Most agreements will contain what is known as a “merger” or “integration clause” which simply expressly states that no outside agreements, promises, or statements have been made other than what is memorialized within the four corners of the document. If an agreement does not contain a merger clause this will make it more difficult to prove merger of all prior agreements into the written contract, however, the presumption of merger exists upon signing, is made stronger by the existence of a merger/integration clause and a few other clauses, and in the final analysis a court will review the surrounding circumstances of the creation of the contract in determining whether or not an agreement is merged/integrated and to what extent.
Basically, the less relevant the existence of contradictory evidence is to the subject matter of the agreement, and if the subject was not addressed in the contract, the easier a time the court will have finding that the parol evidence rule prohibits the introduction of such extraneous contradictory evidence. If the evidence pertains to a highly relevant matter in the agreement, and is not addressed in the contract, or is incompletely/ambiguously addressed, chances are such evidence may be permitted to modify the contract. If the topic is fully and unambiguously addressed then it is likely that parol evidence rule will bar the introduction of extraneous evidence. Point of fact, all agreements drafted by this office will have a merger clause, and it is paramount that it be properly drafted and all encompassing.

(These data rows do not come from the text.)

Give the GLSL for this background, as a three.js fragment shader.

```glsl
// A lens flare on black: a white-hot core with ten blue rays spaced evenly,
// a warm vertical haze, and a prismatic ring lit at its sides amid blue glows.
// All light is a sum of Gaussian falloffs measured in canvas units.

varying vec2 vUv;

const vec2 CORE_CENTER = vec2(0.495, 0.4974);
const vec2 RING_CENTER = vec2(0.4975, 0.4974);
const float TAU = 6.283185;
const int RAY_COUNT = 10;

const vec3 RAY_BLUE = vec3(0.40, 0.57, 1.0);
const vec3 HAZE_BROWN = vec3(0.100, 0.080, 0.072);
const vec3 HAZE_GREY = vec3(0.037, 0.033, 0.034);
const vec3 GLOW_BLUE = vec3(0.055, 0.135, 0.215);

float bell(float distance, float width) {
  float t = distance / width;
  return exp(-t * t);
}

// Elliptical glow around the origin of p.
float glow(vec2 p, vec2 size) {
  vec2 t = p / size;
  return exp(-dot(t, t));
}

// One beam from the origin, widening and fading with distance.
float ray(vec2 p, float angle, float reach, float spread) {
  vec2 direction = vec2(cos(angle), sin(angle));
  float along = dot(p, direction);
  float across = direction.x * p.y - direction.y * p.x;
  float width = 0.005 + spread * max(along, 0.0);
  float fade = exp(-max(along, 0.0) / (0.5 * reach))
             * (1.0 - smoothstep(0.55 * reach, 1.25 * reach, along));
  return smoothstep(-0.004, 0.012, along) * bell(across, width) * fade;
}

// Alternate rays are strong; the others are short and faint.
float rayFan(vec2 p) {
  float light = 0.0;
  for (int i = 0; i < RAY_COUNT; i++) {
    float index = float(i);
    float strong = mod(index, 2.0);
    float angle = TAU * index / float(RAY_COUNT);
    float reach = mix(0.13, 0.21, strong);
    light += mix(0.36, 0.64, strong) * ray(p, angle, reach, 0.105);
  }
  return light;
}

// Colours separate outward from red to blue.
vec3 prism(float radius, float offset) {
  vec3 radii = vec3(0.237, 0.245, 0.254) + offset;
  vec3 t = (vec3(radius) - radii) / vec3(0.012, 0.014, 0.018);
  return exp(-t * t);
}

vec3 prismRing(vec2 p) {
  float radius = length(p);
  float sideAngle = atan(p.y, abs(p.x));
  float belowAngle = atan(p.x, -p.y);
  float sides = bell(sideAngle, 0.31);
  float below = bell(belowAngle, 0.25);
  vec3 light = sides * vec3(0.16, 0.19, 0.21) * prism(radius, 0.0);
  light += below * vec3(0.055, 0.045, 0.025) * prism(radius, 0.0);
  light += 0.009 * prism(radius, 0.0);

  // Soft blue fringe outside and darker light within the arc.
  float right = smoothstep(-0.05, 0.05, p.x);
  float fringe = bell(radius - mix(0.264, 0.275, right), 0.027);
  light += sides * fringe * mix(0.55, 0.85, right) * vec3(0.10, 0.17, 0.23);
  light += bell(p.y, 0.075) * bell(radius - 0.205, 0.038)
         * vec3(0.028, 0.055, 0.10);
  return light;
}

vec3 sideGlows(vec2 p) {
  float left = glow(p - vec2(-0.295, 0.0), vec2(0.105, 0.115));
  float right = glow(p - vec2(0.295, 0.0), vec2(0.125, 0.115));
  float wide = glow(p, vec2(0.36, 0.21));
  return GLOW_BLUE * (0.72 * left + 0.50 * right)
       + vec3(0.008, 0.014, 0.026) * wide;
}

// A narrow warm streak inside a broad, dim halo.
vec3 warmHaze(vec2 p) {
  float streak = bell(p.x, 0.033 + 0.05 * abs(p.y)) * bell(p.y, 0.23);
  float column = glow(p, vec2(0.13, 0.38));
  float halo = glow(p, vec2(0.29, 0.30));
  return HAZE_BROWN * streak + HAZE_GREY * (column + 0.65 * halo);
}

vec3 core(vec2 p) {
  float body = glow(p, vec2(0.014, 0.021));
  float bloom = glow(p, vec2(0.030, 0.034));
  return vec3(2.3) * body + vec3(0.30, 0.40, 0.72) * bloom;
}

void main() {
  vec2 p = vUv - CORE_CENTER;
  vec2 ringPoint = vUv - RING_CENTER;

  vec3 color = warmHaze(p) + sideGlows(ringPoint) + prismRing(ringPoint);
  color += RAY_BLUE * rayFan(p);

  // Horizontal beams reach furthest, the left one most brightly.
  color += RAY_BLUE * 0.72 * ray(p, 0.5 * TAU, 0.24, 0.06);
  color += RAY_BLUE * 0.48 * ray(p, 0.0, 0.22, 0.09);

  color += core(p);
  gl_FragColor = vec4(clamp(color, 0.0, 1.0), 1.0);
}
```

There are a few exceptions to this rule, which will actually permit the introduction of evidence showing extraneous agreements: when a writing is incomplete or ambiguous; these are two sides of one coin. As previously mentioned, if there is an important point highly relevant to the subject matter of the agreement and it is not addressed in the agreement, or it is addressed but not fully covered as in the interpretation could go either way, chances are good that parol evidence will be permitted. Fraud, accident of mistake will also permit introduction of outside agreements because proving fraud simply will void any agreement. An accident or mutual mistake need to be proven and the standards are quite high, however, if proven to the requisite standard, a contract will be permitted to be modified. Mistake can be shown in that all parties had no meeting of the minds regarding some provision(s), or that an important provision was left out. If an agreement was subsequently modified or may have been illegal, evidence to show the reasons for modification or illegality may be permitted. Finally, if there is use of customary terms or trade terms which are words of art, meaning they mean specific things in some specific industry, outside of what most people accept their meaning to be, then evidence may be permitted to show what the terms are actually accepted to mean in that industry or what their customary usage is.